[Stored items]
------------
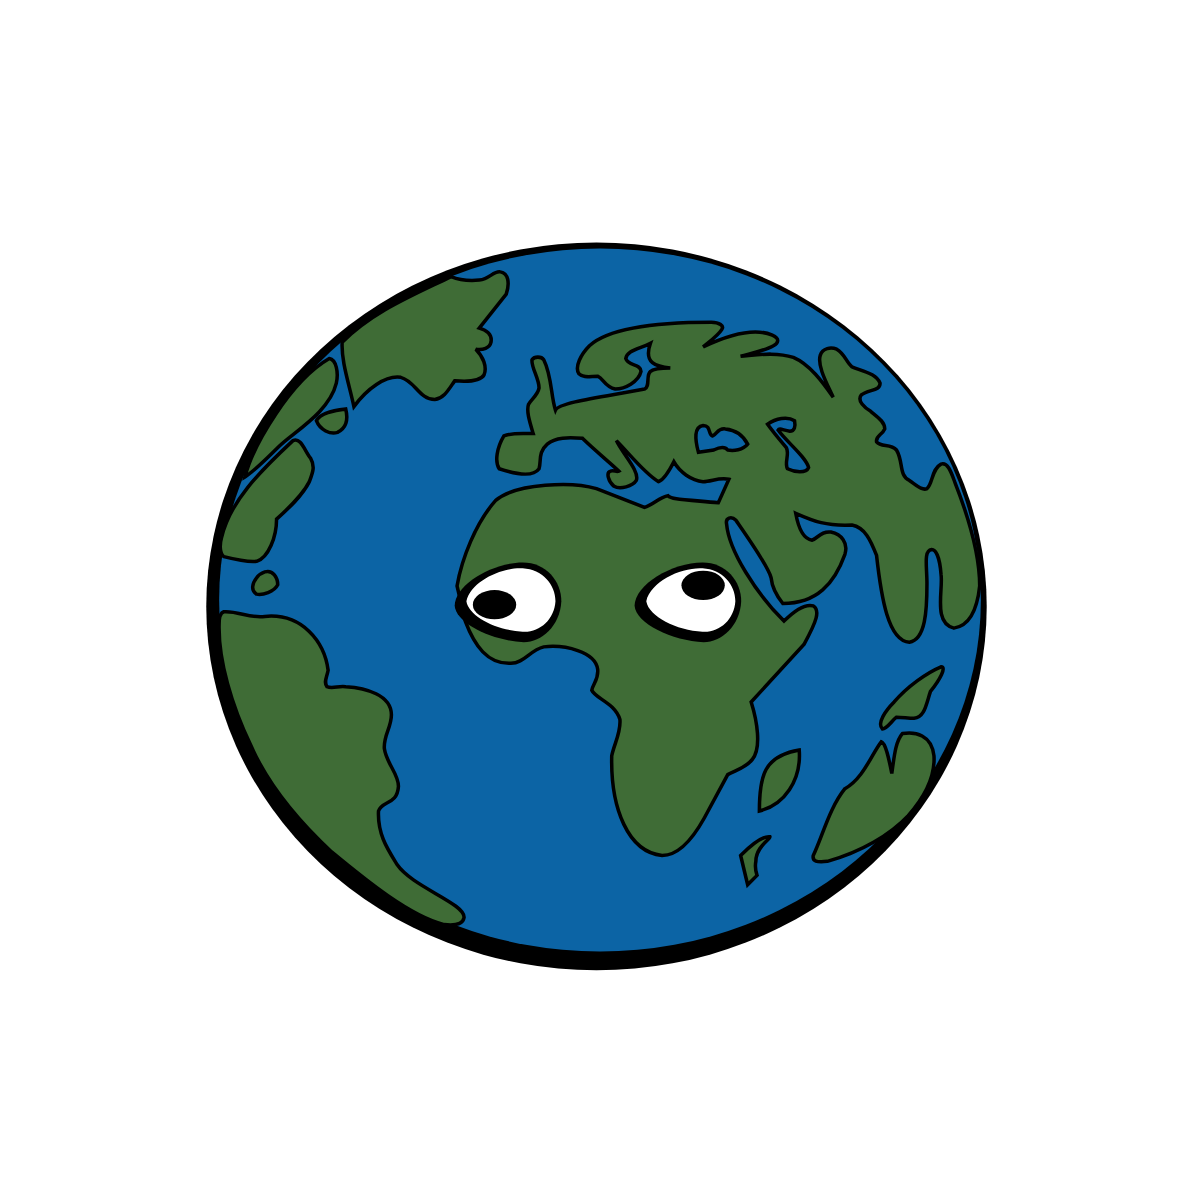
<!DOCTYPE html>
<html lang="en">
<head>
<meta charset="utf-8">
<title>Googly-eyed globe</title>
<style>
  :root {
    --paper: #ffffff;
    --ink: #000000;
    --ocean: #0c64a5;
    --land: #3f6c36;
    --eye-white: #ffffff;
  }
  html, body { margin: 0; padding: 0; background: var(--paper); }
  body { width: 1200px; height: 1200px; overflow: hidden; }
  .globe { display: block; width: 1200px; height: 1200px; }
  .rim, .eye-outline, .pupil { fill: var(--ink); }
  .ocean { fill: var(--ocean); }
  .land path { fill: var(--land); }
  .inland-seas path { fill: var(--ocean); }
  .land path, .inland-seas path { stroke: var(--ink); stroke-width: 3; stroke-linejoin: miter; stroke-miterlimit: 3; }
  .eye-white { fill: var(--eye-white); }
</style>
</head>
<body>
<svg class="globe" viewBox="0 0 1024 1024" role="img" aria-label="Cartoon planet Earth with two googly eyes on Africa">
  <defs>
    <g id="eyeball">
      <path class="eye-outline" d="M388 517C388 499 420 480 446 480C466 480 479 496 479 513C478 534 462 548 447 548C420 547 389 532 388 517Z"/>
      <path class="eye-white" d="M398 513C402 496 428 484 446 485C463 486 474 499 474 513C473 529 460 540 446 539C424 538 400 526 398 513Z"/>
    </g>
    <ellipse id="pupil" class="pupil" rx="18.5" ry="12.5"/>
  </defs>

  <ellipse class="rim" cx="509" cy="517.5" rx="333" ry="310.5"/>
  <ellipse class="ocean" cx="512" cy="512" rx="325" ry="300"/>

  <g class="land">
    <path id="greenland" d="M385 236C392 239 398 240 409 239C418 238 421 231 427 232C434 233 435 242 432 251L409 280C416 282 420 286 419 292C418 297 412 299 406 298C412 304 416 313 413 320C410 325 400 326 388 325C383 332 379 340 371 341C358 341 354 325 342 322C329 320 313 332 302 347C298 328 291 308 292 292C318 266 350 253 385 236Z"/>
    <path id="north-america-upper" d="M209 407C216 380 248 325 281 306C287 307 289 318 287 327C281 352 250 369 238 381C228 391 217 402 209 407Z"/>
    <path id="north-island" d="M295 349C285 350 273 353 270 359C273 367 282 371 288 369C296 365 297 357 295 349Z"/>
    <path id="north-america-lower" d="M250 376C257 373 260 385 265 391C269 398 267 403 264 411C258 423 246 434 236 443C236 458 229 476 219 479C211 480 199 477 191 475C188 473 187 466 189 459C196 428 222 402 250 376Z"/>
    <path id="caribbean" d="M226 488C233 486 237 493 237 499C234 505 224 508 219 507C214 504 215 498 219 493C221 490 223 489 226 488Z"/>
    <path id="south-america" d="M191 522C203 521 213 528 226 526C258 523 277 548 280 572C279 578 276 582 279 586C284 588 289 585 295 586C312 587 334 593 334 610C334 621 327 628 328 639C330 652 340 660 340 671C339 687 326 683 323 692C322 712 331 725 339 738C352 757 397 771 396 783C395 789 388 790 379 789C350 782 312 751 283 727C254 700 228 668 214 636C198 603 186 563 187 532C187 527 188 523 191 522Z"/>
    <path id="africa-eurasia" d="M390 500C394 477 406 446 423 427C441 412 489 411 509 417L550 433C557 431 563 424 570 423C573 426 580 426 613 429L622 409C614 407 607 411 600 411C590 410 580 403 575 394C571 402 567 409 562 411C550 404 537 387 526 376C531 387 546 402 543 410C540 415 529 418 524 415C519 411 517 403 521 402C524 401 526 403 528 402C522 396 506 383 497 374C485 373 474 373 467 379C459 386 462 393 460 400C455 407 441 405 426 400C422 394 424 382 430 372C437 369 446 370 455 370C452 360 449 351 451 345C454 340 459 337 460 331C460 323 453 313 454 307C456 304 462 304 464 307C471 321 470 338 474 350C477 343 520 338 550 332C555 330 551 320 555 317C558 314 567 314 572 314C560 313 549 310 555 293C545 298 535 299 534 306C536 313 547 310 547 317C545 326 533 332 525 332C516 330 515 323 510 321C504 321 498 323 494 319C490 313 496 302 503 295C523 277 576 275 607 275C614 275 618 278 616 281C613 286 606 291 600 296C619 287 643 279 659 286C666 289 664 293 660 295C653 299 643 301 632 304C645 303 662 300 677 305C691 311 702 326 711 339C706 328 697 312 700 303C702 297 709 296 714 298C721 302 722 309 727 313C737 317 748 319 751 327C751 334 741 332 735 337C731 342 738 348 743 351C749 356 755 360 755 366C753 371 747 372 748 377C752 382 760 378 765 384C771 394 767 406 776 410C782 414 787 419 791 417C796 413 795 400 803 396C809 394 812 404 815 412C824 435 836 470 836 500C834 519 828 534 814 536C796 532 805 503 803 490C802 477 799 469 795 469C788 470 791 483 791 498C791 520 790 546 776 548C758 547 752 510 748 474C743 461 738 450 727 448C705 449 695 445 679 438C681 449 685 460 693 461C698 459 701 453 709 454C718 456 724 463 721 473C712 498 697 515 668 515C664 510 659 503 658 493C655 482 636 456 628 444C624 440 619 442 620 447C622 470 645 506 669 530C677 522 687 515 694 517C700 521 697 530 686 550L641 599C646 615 650 638 642 648C637 655 628 657 621 661L601 698C591 716 579 730 565 730C536 727 521 690 522 645C524 635 530 625 529 614C525 600 508 596 505 589C506 583 511 580 510 571C508 556 482 550 464 552C452 555 447 566 436 566C416 567 405 551 397 530Z"/>
    <path id="madagascar" d="M682 640C684 666 669 687 648 692C648 662 652 645 682 640Z"/>
    <path id="southern-isle" d="M632 730C640 722 650 713 657 714C658 716 645 722 645 735C644 740 645 744 646 747L638 755Z"/>
    <path id="indonesia" d="M803 569C808 569 802 580 794 590C790 602 789 612 780 613C775 613 770 612 765 612C761 615 757 622 753 622C748 617 756 606 763 599C774 586 791 574 803 569Z"/>
    <path id="australia" d="M761 660C759 650 756 634 752 633C744 643 737 664 721 673C708 689 702 713 694 730C693 735 697 736 706 735C735 727 760 712 775 696C790 679 798 662 797 645C795 627 781 624 770 626C764 633 763 646 761 660Z"/>
  </g>

  <g class="inland-seas">
    <path id="black-sea" d="M596 386C593 375 592 364 600 363C607 363 604 371 608 372C612 371 612 365 619 366C629 367 635 373 638 379C634 384 626 385 621 384C618 380 613 382 609 384Z"/>
    <path id="caspian-sea" d="M655 362C662 357 672 355 678 359C679 364 678 368 674 368C668 367 665 365 664 367C671 377 688 390 690 399C688 404 678 403 672 400C669 395 674 388 671 382C666 376 660 369 655 362Z"/>
  </g>

  <g class="eyes">
    <use href="#eyeball"/>
    <use href="#pupil" x="422" y="516"/>
    <use href="#eyeball" x="153.5"/>
    <use href="#pupil" x="600" y="499.5"/>
  </g>
</svg>
</body>
</html>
------------
**DIRECTIONS FOR THIS TASK**
Copy the stretch of the records above that runs from the line with "236C392 239 398" through the line with "522C203 521 213". Both end lines belong in the copy, and nothing else does.

**RESULT OF THE EXERCISE**
    <path id="greenland" d="M385 236C392 239 398 240 409 239C418 238 421 231 427 232C434 233 435 242 432 251L409 280C416 282 420 286 419 292C418 297 412 299 406 298C412 304 416 313 413 320C410 325 400 326 388 325C383 332 379 340 371 341C358 341 354 325 342 322C329 320 313 332 302 347C298 328 291 308 292 292C318 266 350 253 385 236Z"/>
    <path id="north-america-upper" d="M209 407C216 380 248 325 281 306C287 307 289 318 287 327C281 352 250 369 238 381C228 391 217 402 209 407Z"/>
    <path id="north-island" d="M295 349C285 350 273 353 270 359C273 367 282 371 288 369C296 365 297 357 295 349Z"/>
    <path id="north-america-lower" d="M250 376C257 373 260 385 265 391C269 398 267 403 264 411C258 423 246 434 236 443C236 458 229 476 219 479C211 480 199 477 191 475C188 473 187 466 189 459C196 428 222 402 250 376Z"/>
    <path id="caribbean" d="M226 488C233 486 237 493 237 499C234 505 224 508 219 507C214 504 215 498 219 493C221 490 223 489 226 488Z"/>
    <path id="south-america" d="M191 522C203 521 213 528 226 526C258 523 277 548 280 572C279 578 276 582 279 586C284 588 289 585 295 586C312 587 334 593 334 610C334 621 327 628 328 639C330 652 340 660 340 671C339 687 326 683 323 692C322 712 331 725 339 738C352 757 397 771 396 783C395 789 388 790 379 789C350 782 312 751 283 727C254 700 228 668 214 636C198 603 186 563 187 532C187 527 188 523 191 522Z"/>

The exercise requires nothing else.